## PROMPT:
Repeat the listing exactly. The images do not belong in the copy.

══ DATA EXCERPTS ══

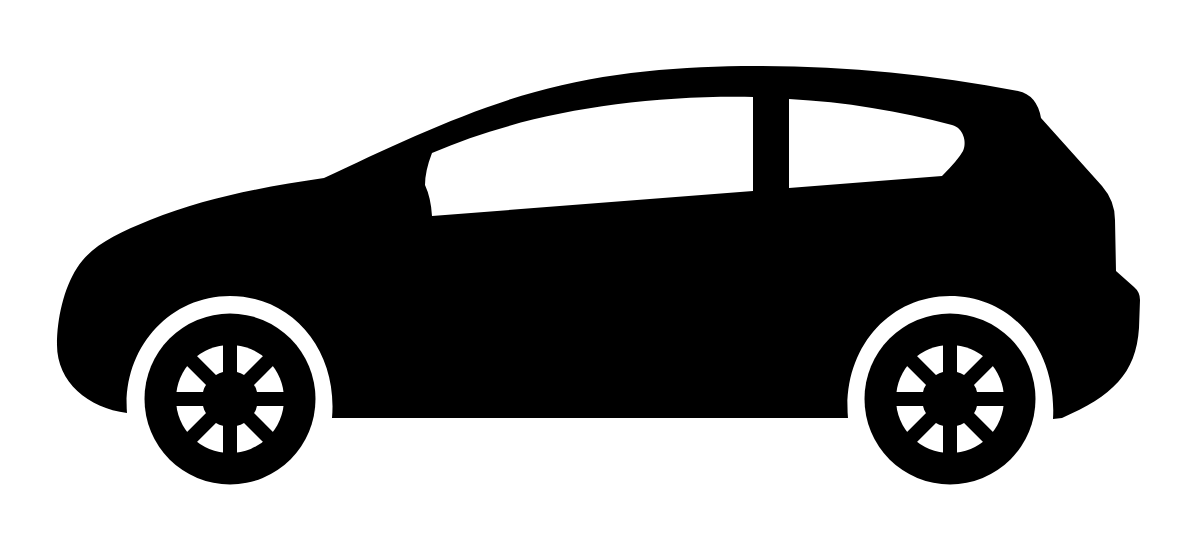
<!DOCTYPE html>
<html lang="en">
<head>
<meta charset="utf-8">
<title>Hatchback silhouette</title>
<style>
  :root { --ink: #000; --paper: #fff; }
  html, body { margin: 0; height: 100%; overflow: hidden; background: var(--paper); }
  .car { display: block; width: 1200px; height: 550px; }
  .body, .tyre, .hub { fill: var(--ink); }
  .window, .rim { fill: var(--paper); }
  .spokes { stroke: var(--ink); stroke-width: 14; }
</style>
</head>
<body>
<svg class="car" viewBox="0 0 1200 550" role="img" aria-label="Side view of a hatchback car">
  <defs>
    <g id="wheel">
      <circle class="tyre" r="85.5"/>
      <circle class="rim" r="54"/>
      <g class="spokes">
        <line x1="-56" y1="0" x2="56" y2="0"/>
        <line x1="0" y1="-56" x2="0" y2="56"/>
        <line x1="-40" y1="-40" x2="40" y2="40"/>
        <line x1="-40" y1="40" x2="40" y2="-40"/>
      </g>
      <circle class="hub" r="28"/>
    </g>
  </defs>

  <path class="body" d="M127 413 C88 408 57 382 57 345 C57 318 64 288 77 268 C90 247 115 234 150 220 C205 198 262 187 324 178 C390 147 465 111 535 92 C605 72 685 66 755 66 C845 66 930 74 1018 91 Q1037 95 1041 118 L1102 186 Q1115 201 1115 220 L1116 271 L1134 287 Q1140 292 1140 300 L1139 328 C1136 374 1112 396 1062 418 L1053 419 C1057 350 1013 296 950 296 C888 296 842 350 848 418 L332 418 C338 350 292 296 230 296 C168 296 122 350 127 413 Z"/>

  <path class="window" d="M432 153 C520 115 630 95 753 97 L753 191 L432 216 Q431 198 425 185 Q425 171 432 153 Z"/>
  <path class="window" d="M789 99 C845 102 900 111 952 125 C964 128 967 143 963 151 Q958 160 942 176 L789 188 Z"/>

  <use href="#wheel" x="230" y="399"/>
  <use href="#wheel" x="950" y="399"/>
</svg>
</body>
</html>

═══

## RESPONSE:
<!DOCTYPE html>
<html lang="en">
<head>
<meta charset="utf-8">
<title>Hatchback silhouette</title>
<style>
  :root { --ink: #000; --paper: #fff; }
  html, body { margin: 0; height: 100%; overflow: hidden; background: var(--paper); }
  .car { display: block; width: 1200px; height: 550px; }
  .body, .tyre, .hub { fill: var(--ink); }
  .window, .rim { fill: var(--paper); }
  .spokes { stroke: var(--ink); stroke-width: 14; }
</style>
</head>
<body>
<svg class="car" viewBox="0 0 1200 550" role="img" aria-label="Side view of a hatchback car">
  <defs>
    <g id="wheel">
      <circle class="tyre" r="85.5"/>
      <circle class="rim" r="54"/>
      <g class="spokes">
        <line x1="-56" y1="0" x2="56" y2="0"/>
        <line x1="0" y1="-56" x2="0" y2="56"/>
        <line x1="-40" y1="-40" x2="40" y2="40"/>
        <line x1="-40" y1="40" x2="40" y2="-40"/>
      </g>
      <circle class="hub" r="28"/>
    </g>
  </defs>

  <path class="body" d="M127 413 C88 408 57 382 57 345 C57 318 64 288 77 268 C90 247 115 234 150 220 C205 198 262 187 324 178 C390 147 465 111 535 92 C605 72 685 66 755 66 C845 66 930 74 1018 91 Q1037 95 1041 118 L1102 186 Q1115 201 1115 220 L1116 271 L1134 287 Q1140 292 1140 300 L1139 328 C1136 374 1112 396 1062 418 L1053 419 C1057 350 1013 296 950 296 C888 296 842 350 848 418 L332 418 C338 350 292 296 230 296 C168 296 122 350 127 413 Z"/>

  <path class="window" d="M432 153 C520 115 630 95 753 97 L753 191 L432 216 Q431 198 425 185 Q425 171 432 153 Z"/>
  <path class="window" d="M789 99 C845 102 900 111 952 125 C964 128 967 143 963 151 Q958 160 942 176 L789 188 Z"/>

  <use href="#wheel" x="230" y="399"/>
  <use href="#wheel" x="950" y="399"/>
</svg>
</body>
</html>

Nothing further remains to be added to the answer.